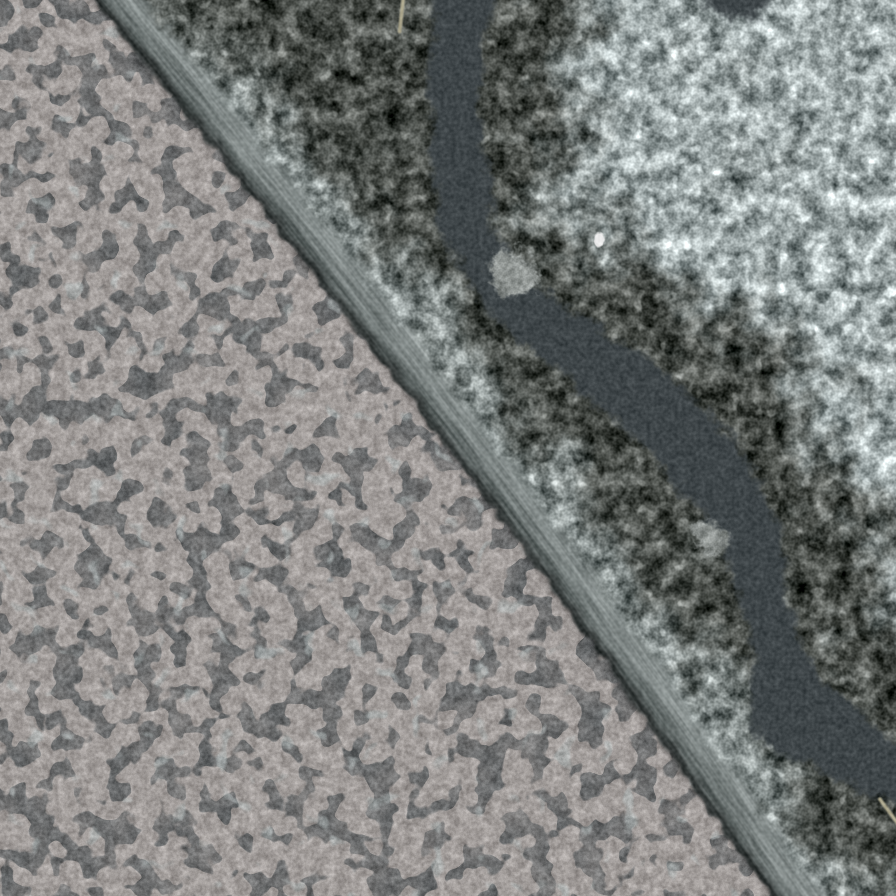
Give the GLSL for this texture, as a Shadertoy shader.

```glsl
// Speckled granite slab meeting weathered rock along a diagonal worn strip.
// Signed distances place the strip and a winding tar-filled crack; gradient
// noise builds the mineral grains, lichen, moss and streaks.

const vec3 GRANITE_LIGHT = vec3(0.635, 0.615, 0.605);
const vec3 GRANITE_DARK = vec3(0.375, 0.385, 0.390);
const vec3 ROCK_LIGHT = vec3(0.615, 0.655, 0.655);
const vec3 MOSS = vec3(0.265, 0.280, 0.262);
const vec3 STRIP = vec3(0.405, 0.435, 0.430);
const vec3 TAR = vec3(0.245, 0.272, 0.284);
const vec3 STONE = vec3(0.56, 0.58, 0.57);
const vec3 STRAW = vec3(0.67, 0.65, 0.55);
const float STRIP_WIDTH = 0.043;
const float GRAIN_SCALE = 34.0;
const float ROCK_SCALE = 42.0;
const float ROCK_CONTRAST = 0.85;
const float FILM_GRAIN = 0.08;

// Crack path from top to bottom: x, y, half width
const int CRACK_COUNT = 10;
const vec3 CRACK[CRACK_COUNT] = vec3[](
    vec3(0.520, 1.02, 0.030), vec3(0.508, 0.90, 0.026),
    vec3(0.520, 0.74, 0.027), vec3(0.570, 0.665, 0.027),
    vec3(0.690, 0.58, 0.036), vec3(0.785, 0.49, 0.040),
    vec3(0.840, 0.40, 0.032), vec3(0.860, 0.30, 0.022),
    vec3(0.885, 0.205, 0.046), vec3(1.02, 0.12, 0.025));

vec2 gradient(ivec2 cell) {
    uvec2 q = uvec2(cell) * uvec2(1597334673u, 3812015801u);
    uint h = (q.x ^ q.y) * 1597334673u;
    h = (h ^ (h >> 15)) * 2246822519u;
    h ^= h >> 13;
    float angle = float(h & 65535u) * 6.2832 / 65536.0;
    return vec2(cos(angle), sin(angle));
}

float noise(vec2 p) {
    ivec2 i = ivec2(floor(p));
    vec2 f = fract(p);
    vec2 u = f * f * f * (f * (f * 6.0 - 15.0) + 10.0);
    float a = dot(gradient(i), f);
    float b = dot(gradient(i + ivec2(1, 0)), f - vec2(1, 0));
    float c = dot(gradient(i + ivec2(0, 1)), f - vec2(0, 1));
    float d = dot(gradient(i + ivec2(1, 1)), f - vec2(1, 1));
    return mix(mix(a, b, u.x), mix(c, d, u.x), u.y);
}

float fbm(vec2 p) {
    float sum = 0.0, amp = 0.5;
    for (int i = 0; i < 4; i++) {
        sum += amp * noise(p);
        p = mat2(1.6, 1.2, -1.2, 1.6) * p + 7.3;
        amp *= 0.68;
    }
    return sum;
}

float segment(vec2 p, vec2 a, vec2 b) {
    vec2 d = b - a;
    return length(p - a - d * clamp(dot(p - a, d) / dot(d, d), 0.0, 1.0));
}

// x: distance to the crack border, y: horizontal offset from its centre
vec2 crackField(vec2 p) {
    float dist = 9.0, centre = 2.0;
    for (int i = 0; i < CRACK_COUNT - 1; i++) {
        vec3 a = CRACK[i], b = CRACK[i + 1];
        vec2 ab = b.xy - a.xy;
        float t = clamp(dot(p - a.xy, ab) / dot(ab, ab), 0.0, 1.0);
        dist = min(dist, length(p - a.xy - ab * t) - mix(a.z, b.z, t));
        if (p.y <= a.y && p.y > b.y) centre = mix(a.x, b.x, (a.y - p.y) / (a.y - b.y));
    }
    return vec2(dist, p.x - centre);
}

vec3 granite(vec2 p) {
    vec2 warped = p + 0.007 * vec2(noise(p * 65.0), noise(p * 65.0 + 31.0));
    float blobs = noise(warped * GRAIN_SCALE) + 0.45 * noise(warped * GRAIN_SCALE * 2.1 + 9.0);
    float dark = smoothstep(0.03, 0.15, blobs + 0.12 * noise(p * 6.0));
    vec3 col = mix(GRANITE_LIGHT, GRANITE_DARK, dark * (0.78 + 0.5 * noise(p * 28.0 + 5.0)));
    float pale = smoothstep(0.28, 0.5, noise(warped * 42.0 + 60.0));
    col = mix(col, vec3(0.68, 0.71, 0.71), 0.6 * pale);
    return col + 0.26 * fbm(p * 80.0);
}

vec3 rock(vec2 p, float s, vec2 crack) {
    float patches = fbm(p * 9.0 + 3.0);
    float open = smoothstep(0.025, 0.16, crack.x + 0.16 * patches) * smoothstep(0.08, 0.3, p.y);
    float lichen = 1.0 - smoothstep(0.05, 0.125, s + 0.13 * patches);
    lichen *= 0.72 * (1.0 - 0.75 * smoothstep(0.88, 0.99, p.y));
    float light = crack.y > 0.0 ? open : lichen;
    float n = fbm(p * ROCK_SCALE);
    vec3 col = mix(MOSS, ROCK_LIGHT, clamp(light + 0.35 * patches, 0.0, 1.0));
    col += ROCK_CONTRAST * mix(0.75, 1.0, light) * n;
    return col + 0.16 * smoothstep(0.2, 0.5, noise(p * 75.0 + 17.0));
}

vec3 strip(float s, float along) {
    float streaks = noise(vec2(along * 9.0, s * 170.0)) + 0.6 * noise(vec2(along * 25.0, s * 330.0));
    float profile = mix(-0.10, 0.11, smoothstep(0.0, STRIP_WIDTH * 0.8, s));
    return STRIP + profile + 0.16 * streaks;
}

void mainImage(out vec4 fragColor, in vec2 fragCoord) {
    vec2 p = fragCoord / iResolution.y;
    float aa = 1.5 / iResolution.y;

    // Signed distance across the diagonal joint, positive on the rock side
    float jointX = 0.105 + 0.755 * (1.0 - p.y) + 0.017 * sin(3.1416 * p.y);
    float s = (p.x - jointX) * 0.798;
    float along = dot(p, vec2(0.602, -0.798));

    // Rock with its crack and a second tar spot at the top
    vec2 crack = crackField(p);
    vec3 rockCol = rock(p, s, crack);
    float tarDist = min(crack.x, length((p - vec2(0.82, 1.01)) * vec2(0.7, 1.0)) - 0.028);
    tarDist += 0.024 * fbm(p * 30.0);
    vec3 tarCol = TAR + 0.10 * fbm(p * 90.0);
    rockCol = mix(tarCol, rockCol, smoothstep(-0.006, 0.008, tarDist));

    // Embedded pale stones and one bright chip
    float rough = 0.025 * fbm(p * 40.0 + 8.0);
    float stones = min(length(p - vec2(0.573, 0.695)) - 0.026, length(p - vec2(0.792, 0.398)) - 0.018);
    rockCol = mix(STONE + 0.4 * fbm(p * 60.0), rockCol, smoothstep(-0.005, 0.006, stones + rough));
    float chip = length((p - vec2(0.668, 0.732)) * vec2(1.2, 0.9)) - 0.007;
    rockCol = mix(vec3(0.92), rockCol, smoothstep(-aa, aa, chip + 0.2 * rough));

    // Layers across the joint, with a ragged shadow at the slab edge
    float ragged = s + 0.007 * noise(p * 55.0);
    vec3 col = mix(granite(p), strip(s, along), smoothstep(-0.003, 0.003, ragged));
    float outer = s + 0.022 * fbm(p * 32.0 + 4.0);
    col = mix(col, rockCol, smoothstep(STRIP_WIDTH - 0.008, STRIP_WIDTH + 0.012, outer));
    col *= 1.0 - 0.36 * exp(-pow((ragged - 0.003) / 0.006, 2.0));

    // Dry grass blades
    float blades = min(segment(p, vec2(0.446, 0.965), vec2(0.451, 1.01)), segment(p, vec2(0.982, 0.108), vec2(1.01, 0.07)));
    col = mix(STRAW, col, smoothstep(0.002 - aa, 0.002 + aa, blades));

    col += FILM_GRAIN * noise(p * 230.0);
    fragColor = vec4(clamp(col, 0.0, 1.0), 1.0);
}
```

***

** What is expected **
Keep the pictures out and write out the records exactly.

** Task output **
Give the GLSL for this texture, as a Shadertoy shader.

```glsl
// Speckled granite slab meeting weathered rock along a diagonal worn strip.
// Signed distances place the strip and a winding tar-filled crack; gradient
// noise builds the mineral grains, lichen, moss and streaks.

const vec3 GRANITE_LIGHT = vec3(0.635, 0.615, 0.605);
const vec3 GRANITE_DARK = vec3(0.375, 0.385, 0.390);
const vec3 ROCK_LIGHT = vec3(0.615, 0.655, 0.655);
const vec3 MOSS = vec3(0.265, 0.280, 0.262);
const vec3 STRIP = vec3(0.405, 0.435, 0.430);
const vec3 TAR = vec3(0.245, 0.272, 0.284);
const vec3 STONE = vec3(0.56, 0.58, 0.57);
const vec3 STRAW = vec3(0.67, 0.65, 0.55);
const float STRIP_WIDTH = 0.043;
const float GRAIN_SCALE = 34.0;
const float ROCK_SCALE = 42.0;
const float ROCK_CONTRAST = 0.85;
const float FILM_GRAIN = 0.08;

// Crack path from top to bottom: x, y, half width
const int CRACK_COUNT = 10;
const vec3 CRACK[CRACK_COUNT] = vec3[](
    vec3(0.520, 1.02, 0.030), vec3(0.508, 0.90, 0.026),
    vec3(0.520, 0.74, 0.027), vec3(0.570, 0.665, 0.027),
    vec3(0.690, 0.58, 0.036), vec3(0.785, 0.49, 0.040),
    vec3(0.840, 0.40, 0.032), vec3(0.860, 0.30, 0.022),
    vec3(0.885, 0.205, 0.046), vec3(1.02, 0.12, 0.025));

vec2 gradient(ivec2 cell) {
    uvec2 q = uvec2(cell) * uvec2(1597334673u, 3812015801u);
    uint h = (q.x ^ q.y) * 1597334673u;
    h = (h ^ (h >> 15)) * 2246822519u;
    h ^= h >> 13;
    float angle = float(h & 65535u) * 6.2832 / 65536.0;
    return vec2(cos(angle), sin(angle));
}

float noise(vec2 p) {
    ivec2 i = ivec2(floor(p));
    vec2 f = fract(p);
    vec2 u = f * f * f * (f * (f * 6.0 - 15.0) + 10.0);
    float a = dot(gradient(i), f);
    float b = dot(gradient(i + ivec2(1, 0)), f - vec2(1, 0));
    float c = dot(gradient(i + ivec2(0, 1)), f - vec2(0, 1));
    float d = dot(gradient(i + ivec2(1, 1)), f - vec2(1, 1));
    return mix(mix(a, b, u.x), mix(c, d, u.x), u.y);
}

float fbm(vec2 p) {
    float sum = 0.0, amp = 0.5;
    for (int i = 0; i < 4; i++) {
        sum += amp * noise(p);
        p = mat2(1.6, 1.2, -1.2, 1.6) * p + 7.3;
        amp *= 0.68;
    }
    return sum;
}

float segment(vec2 p, vec2 a, vec2 b) {
    vec2 d = b - a;
    return length(p - a - d * clamp(dot(p - a, d) / dot(d, d), 0.0, 1.0));
}

// x: distance to the crack border, y: horizontal offset from its centre
vec2 crackField(vec2 p) {
    float dist = 9.0, centre = 2.0;
    for (int i = 0; i < CRACK_COUNT - 1; i++) {
        vec3 a = CRACK[i], b = CRACK[i + 1];
        vec2 ab = b.xy - a.xy;
        float t = clamp(dot(p - a.xy, ab) / dot(ab, ab), 0.0, 1.0);
        dist = min(dist, length(p - a.xy - ab * t) - mix(a.z, b.z, t));
        if (p.y <= a.y && p.y > b.y) centre = mix(a.x, b.x, (a.y - p.y) / (a.y - b.y));
    }
    return vec2(dist, p.x - centre);
}

vec3 granite(vec2 p) {
    vec2 warped = p + 0.007 * vec2(noise(p * 65.0), noise(p * 65.0 + 31.0));
    float blobs = noise(warped * GRAIN_SCALE) + 0.45 * noise(warped * GRAIN_SCALE * 2.1 + 9.0);
    float dark = smoothstep(0.03, 0.15, blobs + 0.12 * noise(p * 6.0));
    vec3 col = mix(GRANITE_LIGHT, GRANITE_DARK, dark * (0.78 + 0.5 * noise(p * 28.0 + 5.0)));
    float pale = smoothstep(0.28, 0.5, noise(warped * 42.0 + 60.0));
    col = mix(col, vec3(0.68, 0.71, 0.71), 0.6 * pale);
    return col + 0.26 * fbm(p * 80.0);
}

vec3 rock(vec2 p, float s, vec2 crack) {
    float patches = fbm(p * 9.0 + 3.0);
    float open = smoothstep(0.025, 0.16, crack.x + 0.16 * patches) * smoothstep(0.08, 0.3, p.y);
    float lichen = 1.0 - smoothstep(0.05, 0.125, s + 0.13 * patches);
    lichen *= 0.72 * (1.0 - 0.75 * smoothstep(0.88, 0.99, p.y));
    float light = crack.y > 0.0 ? open : lichen;
    float n = fbm(p * ROCK_SCALE);
    vec3 col = mix(MOSS, ROCK_LIGHT, clamp(light + 0.35 * patches, 0.0, 1.0));
    col += ROCK_CONTRAST * mix(0.75, 1.0, light) * n;
    return col + 0.16 * smoothstep(0.2, 0.5, noise(p * 75.0 + 17.0));
}

vec3 strip(float s, float along) {
    float streaks = noise(vec2(along * 9.0, s * 170.0)) + 0.6 * noise(vec2(along * 25.0, s * 330.0));
    float profile = mix(-0.10, 0.11, smoothstep(0.0, STRIP_WIDTH * 0.8, s));
    return STRIP + profile + 0.16 * streaks;
}

void mainImage(out vec4 fragColor, in vec2 fragCoord) {
    vec2 p = fragCoord / iResolution.y;
    float aa = 1.5 / iResolution.y;

    // Signed distance across the diagonal joint, positive on the rock side
    float jointX = 0.105 + 0.755 * (1.0 - p.y) + 0.017 * sin(3.1416 * p.y);
    float s = (p.x - jointX) * 0.798;
    float along = dot(p, vec2(0.602, -0.798));

    // Rock with its crack and a second tar spot at the top
    vec2 crack = crackField(p);
    vec3 rockCol = rock(p, s, crack);
    float tarDist = min(crack.x, length((p - vec2(0.82, 1.01)) * vec2(0.7, 1.0)) - 0.028);
    tarDist += 0.024 * fbm(p * 30.0);
    vec3 tarCol = TAR + 0.10 * fbm(p * 90.0);
    rockCol = mix(tarCol, rockCol, smoothstep(-0.006, 0.008, tarDist));

    // Embedded pale stones and one bright chip
    float rough = 0.025 * fbm(p * 40.0 + 8.0);
    float stones = min(length(p - vec2(0.573, 0.695)) - 0.026, length(p - vec2(0.792, 0.398)) - 0.018);
    rockCol = mix(STONE + 0.4 * fbm(p * 60.0), rockCol, smoothstep(-0.005, 0.006, stones + rough));
    float chip = length((p - vec2(0.668, 0.732)) * vec2(1.2, 0.9)) - 0.007;
    rockCol = mix(vec3(0.92), rockCol, smoothstep(-aa, aa, chip + 0.2 * rough));

    // Layers across the joint, with a ragged shadow at the slab edge
    float ragged = s + 0.007 * noise(p * 55.0);
    vec3 col = mix(granite(p), strip(s, along), smoothstep(-0.003, 0.003, ragged));
    float outer = s + 0.022 * fbm(p * 32.0 + 4.0);
    col = mix(col, rockCol, smoothstep(STRIP_WIDTH - 0.008, STRIP_WIDTH + 0.012, outer));
    col *= 1.0 - 0.36 * exp(-pow((ragged - 0.003) / 0.006, 2.0));

    // Dry grass blades
    float blades = min(segment(p, vec2(0.446, 0.965), vec2(0.451, 1.01)), segment(p, vec2(0.982, 0.108), vec2(1.01, 0.07)));
    col = mix(STRAW, col, smoothstep(0.002 - aa, 0.002 + aa, blades));

    col += FILM_GRAIN * noise(p * 230.0);
    fragColor = vec4(clamp(col, 0.0, 1.0), 1.0);
}
```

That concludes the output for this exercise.